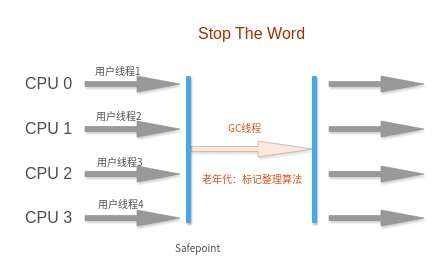
<!DOCTYPE html>
<html lang="zh-CN">
<head>
<meta charset="utf-8">
<title>Stop The Word</title>
<style>
:root {
  --paper: #ffffff;
  --title: #993300;
  --accent: #d9531e;
  --ink: #4d4d4d;
  --arrow: #999999;
  --arrow-edge: #8a8a8a;
  --bar: #4ba6e6;
  --gc-fill: #fce8dc;
  --gc-edge: #c4b2a6;
}
* { box-sizing: border-box; margin: 0; padding: 0; }
html, body { width: 443px; height: 280px; overflow: hidden; background: var(--paper); }
.diagram {
  position: relative;
  width: 443px;
  height: 280px;
  color: var(--ink);
  font: 10px/14px "Noto Sans CJK SC", "Noto Sans", sans-serif;
  white-space: nowrap;
}
.title, .cpu { font: 16px/20px "Liberation Sans", sans-serif; }
.title { position: absolute; left: 198px; top: 24px; font-weight: 400; color: var(--title); }
.threads {
  position: absolute;
  left: 25px;
  top: 62px;
  display: grid;
  grid-template-rows: repeat(4, 44.7px);
  list-style: none;
}
.thread {
  display: grid;
  grid-template-columns: 60px 95px 95px;
  column-gap: 0;
  align-items: center;
  position: relative;
}
.thread .resumed { margin-left: 149px; }
.arrow { display: block; width: 95px; height: 18px; overflow: visible; filter: drop-shadow(1px 2px 1px #0003); }
.arrow use { fill: var(--arrow); stroke: var(--arrow-edge); stroke-width: .6; }
.name { position: absolute; left: 70px; top: 2px; }
.thread:nth-child(2) .name { left: 71px; }
.thread:nth-child(3) .name { left: 72px; top: 4px; }
.thread:nth-child(4) .name { left: 73px; top: 1px; }
.bar {
  position: absolute;
  top: 76px;
  width: 5px;
  height: 147px;
  border-radius: 1px;
  background: var(--bar);
  box-shadow: 1px 2px 2px #0004;
}
.bar-start { left: 186px; }
.bar-end { left: 312px; }
.gc-arrow { position: absolute; left: 191px; top: 140px; overflow: visible; filter: drop-shadow(1px 2px 1px #0002); }
.gc-arrow path { fill: var(--gc-fill); stroke: var(--gc-edge); stroke-width: .8; }
.gc-label, .gc-note { position: absolute; color: var(--accent); }
.gc-label { left: 228px; top: 121px; }
.gc-note { left: 202px; top: 172px; }
.safepoint { position: absolute; left: 175px; top: 241px; }
.symbols { position: absolute; width: 0; height: 0; }
</style>
</head>
<body>
<main class="diagram">
  <svg class="symbols" aria-hidden="true">
    <defs>
      <path id="thread-arrow" d="M0 6.5H52V1L95 9L52 17V11.5H0Z"/>
    </defs>
  </svg>

  <h1 class="title">Stop The Word</h1>

  <ul class="threads">
    <li class="thread">
      <span class="cpu">CPU 0</span>
      <span class="name">用户线程1</span>
      <svg class="arrow"><use href="#thread-arrow"/></svg>
      <svg class="arrow resumed"><use href="#thread-arrow"/></svg>
    </li>
    <li class="thread">
      <span class="cpu">CPU 1</span>
      <span class="name">用户线程2</span>
      <svg class="arrow"><use href="#thread-arrow"/></svg>
      <svg class="arrow resumed"><use href="#thread-arrow"/></svg>
    </li>
    <li class="thread">
      <span class="cpu">CPU 2</span>
      <span class="name">用户线程3</span>
      <svg class="arrow"><use href="#thread-arrow"/></svg>
      <svg class="arrow resumed"><use href="#thread-arrow"/></svg>
    </li>
    <li class="thread">
      <span class="cpu">CPU 3</span>
      <span class="name">用户线程4</span>
      <svg class="arrow"><use href="#thread-arrow"/></svg>
      <svg class="arrow resumed"><use href="#thread-arrow"/></svg>
    </li>
  </ul>

  <svg class="gc-arrow" width="122" height="18" aria-hidden="true">
    <path d="M0 6.5H67V1L122 9L67 17V11.5H0Z"/>
  </svg>
  <div class="bar bar-start"></div>
  <div class="bar bar-end"></div>

  <p class="gc-label">GC线程</p>
  <p class="gc-note">老年代：标记整理算法</p>
  <p class="safepoint">Safepoint</p>
</main>
</body>
</html>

Work order:
Give every entry above again, exactly, and keep all pictures out of it.

Answer to this problem:
<!DOCTYPE html>
<html lang="zh-CN">
<head>
<meta charset="utf-8">
<title>Stop The Word</title>
<style>
:root {
  --paper: #ffffff;
  --title: #993300;
  --accent: #d9531e;
  --ink: #4d4d4d;
  --arrow: #999999;
  --arrow-edge: #8a8a8a;
  --bar: #4ba6e6;
  --gc-fill: #fce8dc;
  --gc-edge: #c4b2a6;
}
* { box-sizing: border-box; margin: 0; padding: 0; }
html, body { width: 443px; height: 280px; overflow: hidden; background: var(--paper); }
.diagram {
  position: relative;
  width: 443px;
  height: 280px;
  color: var(--ink);
  font: 10px/14px "Noto Sans CJK SC", "Noto Sans", sans-serif;
  white-space: nowrap;
}
.title, .cpu { font: 16px/20px "Liberation Sans", sans-serif; }
.title { position: absolute; left: 198px; top: 24px; font-weight: 400; color: var(--title); }
.threads {
  position: absolute;
  left: 25px;
  top: 62px;
  display: grid;
  grid-template-rows: repeat(4, 44.7px);
  list-style: none;
}
.thread {
  display: grid;
  grid-template-columns: 60px 95px 95px;
  column-gap: 0;
  align-items: center;
  position: relative;
}
.thread .resumed { margin-left: 149px; }
.arrow { display: block; width: 95px; height: 18px; overflow: visible; filter: drop-shadow(1px 2px 1px #0003); }
.arrow use { fill: var(--arrow); stroke: var(--arrow-edge); stroke-width: .6; }
.name { position: absolute; left: 70px; top: 2px; }
.thread:nth-child(2) .name { left: 71px; }
.thread:nth-child(3) .name { left: 72px; top: 4px; }
.thread:nth-child(4) .name { left: 73px; top: 1px; }
.bar {
  position: absolute;
  top: 76px;
  width: 5px;
  height: 147px;
  border-radius: 1px;
  background: var(--bar);
  box-shadow: 1px 2px 2px #0004;
}
.bar-start { left: 186px; }
.bar-end { left: 312px; }
.gc-arrow { position: absolute; left: 191px; top: 140px; overflow: visible; filter: drop-shadow(1px 2px 1px #0002); }
.gc-arrow path { fill: var(--gc-fill); stroke: var(--gc-edge); stroke-width: .8; }
.gc-label, .gc-note { position: absolute; color: var(--accent); }
.gc-label { left: 228px; top: 121px; }
.gc-note { left: 202px; top: 172px; }
.safepoint { position: absolute; left: 175px; top: 241px; }
.symbols { position: absolute; width: 0; height: 0; }
</style>
</head>
<body>
<main class="diagram">
  <svg class="symbols" aria-hidden="true">
    <defs>
      <path id="thread-arrow" d="M0 6.5H52V1L95 9L52 17V11.5H0Z"/>
    </defs>
  </svg>

  <h1 class="title">Stop The Word</h1>

  <ul class="threads">
    <li class="thread">
      <span class="cpu">CPU 0</span>
      <span class="name">用户线程1</span>
      <svg class="arrow"><use href="#thread-arrow"/></svg>
      <svg class="arrow resumed"><use href="#thread-arrow"/></svg>
    </li>
    <li class="thread">
      <span class="cpu">CPU 1</span>
      <span class="name">用户线程2</span>
      <svg class="arrow"><use href="#thread-arrow"/></svg>
      <svg class="arrow resumed"><use href="#thread-arrow"/></svg>
    </li>
    <li class="thread">
      <span class="cpu">CPU 2</span>
      <span class="name">用户线程3</span>
      <svg class="arrow"><use href="#thread-arrow"/></svg>
      <svg class="arrow resumed"><use href="#thread-arrow"/></svg>
    </li>
    <li class="thread">
      <span class="cpu">CPU 3</span>
      <span class="name">用户线程4</span>
      <svg class="arrow"><use href="#thread-arrow"/></svg>
      <svg class="arrow resumed"><use href="#thread-arrow"/></svg>
    </li>
  </ul>

  <svg class="gc-arrow" width="122" height="18" aria-hidden="true">
    <path d="M0 6.5H67V1L122 9L67 17V11.5H0Z"/>
  </svg>
  <div class="bar bar-start"></div>
  <div class="bar bar-end"></div>

  <p class="gc-label">GC线程</p>
  <p class="gc-note">老年代：标记整理算法</p>
  <p class="safepoint">Safepoint</p>
</main>
</body>
</html>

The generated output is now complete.